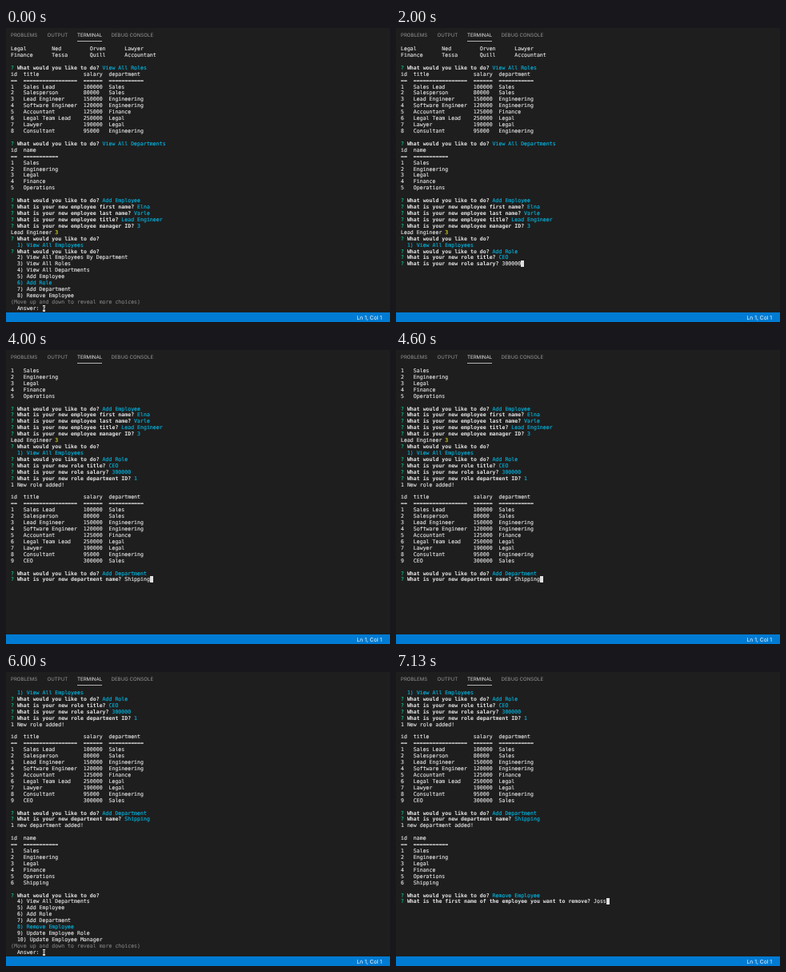
Recreate the animation shown at these times as an HTML page. Size 480 by 368 pixels, loop 8 s.

```html
<!DOCTYPE html>
<html lang="en">
<head>
<meta charset="utf-8">
<title>Employee tracker terminal</title>
<style>
html, body { margin: 0; width: 100%; height: 100%; overflow: hidden; background: #1e1e1e; }
#stage {
  position: relative; width: 480px; height: 368px; overflow: hidden;
  background: #1e1e1e; font-family: Inter, Roboto, sans-serif;
  text-rendering: geometricPrecision;
}
.tab { position: absolute; top: 5px; font-size: 6.15px; line-height: 10px; color: #989898; white-space: nowrap; }
.tab.on { color: #e7e7e7; }
.tab.on::after { content: ""; position: absolute; left: 0; right: 0; top: 11px; height: 1px; background: #b4b4b4; }
#bar {
  position: absolute; left: 0; top: 356px; width: 470px; height: 12px; padding-right: 10px;
  background: #007bd3; color: #fff; font-size: 6.75px; line-height: 13px; text-align: right;
}
#view { position: absolute; left: 6px; top: 23px; width: 470px; height: 333px; overflow: hidden; }
#reel { animation: play 8s steps(8) infinite; }
@keyframes play { to { transform: translateY(-100%); } }
pre {
  margin: 0; height: 333px; overflow: hidden; color: #e8e8e8;
  font: 6.578px/7.925px "DejaVu Sans Mono", "Liberation Mono", monospace;
  -webkit-text-stroke: .12px;
}
b { -webkit-text-stroke: 0; }
.mark { color: #10cc84; }
.pick { color: #00b8e4; }
.num { color: #f0f010; }
.hint { color: #7c7c7c; }
.cursor { background: #e0e0e0; color: #1e1e1e; }
</style>
</head>
<body>
<div id="stage">
  <div class="tab" style="left:6px">PROBLEMS</div>
  <div class="tab" style="left:51.5px">OUTPUT</div>
  <div class="tab on" style="left:89px">TERMINAL</div>
  <div class="tab" style="left:131.5px">DEBUG CONSOLE</div>
  <div id="view"><div id="reel"></div></div>
  <div id="bar">Ln 1, Col 1</div>
</div>
<script>
const span = (cls, text) => `<span class="${cls}">${text}</span>`;
const cursor = (ch = " ") => span("cursor", ch);
const ask = (question, rest = "") => `${span("mark", "?")} <b>${question}</b> ${rest}`;
const done = (question, answer) => ask(question, span("pick", answer));
const typing = (question, text) => ask(question, text + cursor());

const TODO = "What would you like to do?";
const TITLE = "What is your new role title?";
const SALARY = "What is your new role salary?";
const DEPT = "What is your new department name?";
const REMOVE = "What is the first name of the employee you want to remove?";

function table(head, widths, rows) {
  const line = cells => cells.map((c, i) => String(c).padEnd(widths[i])).join("  ");
  const rule = widths.map(w => "=".repeat(w));
  return [head, rule, ...rows].map(line).concat("");
}

const numbered = rows => rows.map((row, i) => [i + 1, ...row]);
const roles = numbered([
  ["Sales Lead", 100000, "Sales"],
  ["Salesperson", 80000, "Sales"],
  ["Lead Engineer", 150000, "Engineering"],
  ["Software Engineer", 120000, "Engineering"],
  ["Accountant", 125000, "Finance"],
  ["Legal Team Lead", 250000, "Legal"],
  ["Lawyer", 190000, "Legal"],
  ["Consultant", 95000, "Engineering"]
]);
const departments = ["Sales", "Engineering", "Legal", "Finance", "Operations"];
const roleTable = rows => table(["id", "title", "salary", "department"], [2, 17, 6, 11], rows);
const deptTable = names => table(["id", "name"], [2, 11], numbered(names.map(n => [n])));
const person = (dept, first, last, title) =>
  dept.padEnd(13) + first.padEnd(12) + last.padEnd(11) + title;

const choices = [
  "View All Employees", "View All Employees By Department", "View All Roles",
  "View All Departments", "Add Employee", "Add Role", "Add Department",
  "Remove Employee", "Update Employee Role", "Update Employee Manager"
];

function choice(n, picked) {
  const text = `  ${n}) ${choices[n - 1]}`;
  return n === picked ? span("pick", text) : text;
}

function menu(first, last, picked, answer) {
  const list = [];
  for (let n = first; n <= last; n++) list.push(choice(n, picked));
  return [ask(TODO), ...list,
    span("hint", "(Move up and down to reveal more choices)"),
    "  Answer: " + cursor(answer)];
}

const log = [
  person("Legal", "Ned", "Orven", "Lawyer"),
  person("Finance", "Tessa", "Quill", "Accountant"),
  "",
  done(TODO, "View All Roles"),
  ...roleTable(roles),
  done(TODO, "View All Departments"),
  ...deptTable(departments),
  done(TODO, "Add Employee"),
  done("What is your new employee first name?", "Elna"),
  done("What is your new employee last name?", "Varle"),
  done("What is your new employee title?", "Lead Engineer"),
  done("What is your new employee manager ID?", "3"),
  "Lead Engineer " + span("num", "3"),
  ask(TODO),
  choice(1, 1),
  done(TODO, "Add Role"),
  done(TITLE, "CEO"),
  done(SALARY, "300000"),
  done("What is your new role department ID?", "1"),
  "1 New role added!",
  "",
  ...roleTable([...roles, [9, "CEO", 300000, "Sales"]]),
  done(TODO, "Add Department"),
  done(DEPT, "Shipping"),
  "1 new department added!",
  "",
  ...deptTable([...departments, "Shipping"]),
  done(TODO, "Remove Employee")
];

// One scene per second: first log line shown, end of the log, live lines below it.
const scenes = [
  [0, 32, menu(2, 8, 6, "6")],
  [0, 33, [typing(TITLE, "CEO")]],
  [0, 34, [typing(SALARY, "300000")]],
  [17, 50, menu(1, 6, 1)],
  [18, 51, [typing(DEPT, "Shipping")]],
  [30, 63, menu(1, 6, 1)],
  [31, 63, menu(4, 10, 8, "8")],
  [31, 64, [typing(REMOVE, "Joss")]]
];

document.getElementById("reel").innerHTML = scenes
  .map(([top, end, live]) => `<pre>${[...log.slice(top, end), ...live].join("\n")}</pre>`)
  .join("");
</script>
</body>
</html>
```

**What to do**
Print the listing word for word, but omit the pictures.

**Answer to this exercise**
Recreate the animation shown at these times as an HTML page. Size 480 by 368 pixels, loop 8 s.

```html
<!DOCTYPE html>
<html lang="en">
<head>
<meta charset="utf-8">
<title>Employee tracker terminal</title>
<style>
html, body { margin: 0; width: 100%; height: 100%; overflow: hidden; background: #1e1e1e; }
#stage {
  position: relative; width: 480px; height: 368px; overflow: hidden;
  background: #1e1e1e; font-family: Inter, Roboto, sans-serif;
  text-rendering: geometricPrecision;
}
.tab { position: absolute; top: 5px; font-size: 6.15px; line-height: 10px; color: #989898; white-space: nowrap; }
.tab.on { color: #e7e7e7; }
.tab.on::after { content: ""; position: absolute; left: 0; right: 0; top: 11px; height: 1px; background: #b4b4b4; }
#bar {
  position: absolute; left: 0; top: 356px; width: 470px; height: 12px; padding-right: 10px;
  background: #007bd3; color: #fff; font-size: 6.75px; line-height: 13px; text-align: right;
}
#view { position: absolute; left: 6px; top: 23px; width: 470px; height: 333px; overflow: hidden; }
#reel { animation: play 8s steps(8) infinite; }
@keyframes play { to { transform: translateY(-100%); } }
pre {
  margin: 0; height: 333px; overflow: hidden; color: #e8e8e8;
  font: 6.578px/7.925px "DejaVu Sans Mono", "Liberation Mono", monospace;
  -webkit-text-stroke: .12px;
}
b { -webkit-text-stroke: 0; }
.mark { color: #10cc84; }
.pick { color: #00b8e4; }
.num { color: #f0f010; }
.hint { color: #7c7c7c; }
.cursor { background: #e0e0e0; color: #1e1e1e; }
</style>
</head>
<body>
<div id="stage">
  <div class="tab" style="left:6px">PROBLEMS</div>
  <div class="tab" style="left:51.5px">OUTPUT</div>
  <div class="tab on" style="left:89px">TERMINAL</div>
  <div class="tab" style="left:131.5px">DEBUG CONSOLE</div>
  <div id="view"><div id="reel"></div></div>
  <div id="bar">Ln 1, Col 1</div>
</div>
<script>
const span = (cls, text) => `<span class="${cls}">${text}</span>`;
const cursor = (ch = " ") => span("cursor", ch);
const ask = (question, rest = "") => `${span("mark", "?")} <b>${question}</b> ${rest}`;
const done = (question, answer) => ask(question, span("pick", answer));
const typing = (question, text) => ask(question, text + cursor());

const TODO = "What would you like to do?";
const TITLE = "What is your new role title?";
const SALARY = "What is your new role salary?";
const DEPT = "What is your new department name?";
const REMOVE = "What is the first name of the employee you want to remove?";

function table(head, widths, rows) {
  const line = cells => cells.map((c, i) => String(c).padEnd(widths[i])).join("  ");
  const rule = widths.map(w => "=".repeat(w));
  return [head, rule, ...rows].map(line).concat("");
}

const numbered = rows => rows.map((row, i) => [i + 1, ...row]);
const roles = numbered([
  ["Sales Lead", 100000, "Sales"],
  ["Salesperson", 80000, "Sales"],
  ["Lead Engineer", 150000, "Engineering"],
  ["Software Engineer", 120000, "Engineering"],
  ["Accountant", 125000, "Finance"],
  ["Legal Team Lead", 250000, "Legal"],
  ["Lawyer", 190000, "Legal"],
  ["Consultant", 95000, "Engineering"]
]);
const departments = ["Sales", "Engineering", "Legal", "Finance", "Operations"];
const roleTable = rows => table(["id", "title", "salary", "department"], [2, 17, 6, 11], rows);
const deptTable = names => table(["id", "name"], [2, 11], numbered(names.map(n => [n])));
const person = (dept, first, last, title) =>
  dept.padEnd(13) + first.padEnd(12) + last.padEnd(11) + title;

const choices = [
  "View All Employees", "View All Employees By Department", "View All Roles",
  "View All Departments", "Add Employee", "Add Role", "Add Department",
  "Remove Employee", "Update Employee Role", "Update Employee Manager"
];

function choice(n, picked) {
  const text = `  ${n}) ${choices[n - 1]}`;
  return n === picked ? span("pick", text) : text;
}

function menu(first, last, picked, answer) {
  const list = [];
  for (let n = first; n <= last; n++) list.push(choice(n, picked));
  return [ask(TODO), ...list,
    span("hint", "(Move up and down to reveal more choices)"),
    "  Answer: " + cursor(answer)];
}

const log = [
  person("Legal", "Ned", "Orven", "Lawyer"),
  person("Finance", "Tessa", "Quill", "Accountant"),
  "",
  done(TODO, "View All Roles"),
  ...roleTable(roles),
  done(TODO, "View All Departments"),
  ...deptTable(departments),
  done(TODO, "Add Employee"),
  done("What is your new employee first name?", "Elna"),
  done("What is your new employee last name?", "Varle"),
  done("What is your new employee title?", "Lead Engineer"),
  done("What is your new employee manager ID?", "3"),
  "Lead Engineer " + span("num", "3"),
  ask(TODO),
  choice(1, 1),
  done(TODO, "Add Role"),
  done(TITLE, "CEO"),
  done(SALARY, "300000"),
  done("What is your new role department ID?", "1"),
  "1 New role added!",
  "",
  ...roleTable([...roles, [9, "CEO", 300000, "Sales"]]),
  done(TODO, "Add Department"),
  done(DEPT, "Shipping"),
  "1 new department added!",
  "",
  ...deptTable([...departments, "Shipping"]),
  done(TODO, "Remove Employee")
];

// One scene per second: first log line shown, end of the log, live lines below it.
const scenes = [
  [0, 32, menu(2, 8, 6, "6")],
  [0, 33, [typing(TITLE, "CEO")]],
  [0, 34, [typing(SALARY, "300000")]],
  [17, 50, menu(1, 6, 1)],
  [18, 51, [typing(DEPT, "Shipping")]],
  [30, 63, menu(1, 6, 1)],
  [31, 63, menu(4, 10, 8, "8")],
  [31, 64, [typing(REMOVE, "Joss")]]
];

document.getElementById("reel").innerHTML = scenes
  .map(([top, end, live]) => `<pre>${[...log.slice(top, end), ...live].join("\n")}</pre>`)
  .join("");
</script>
</body>
</html>
```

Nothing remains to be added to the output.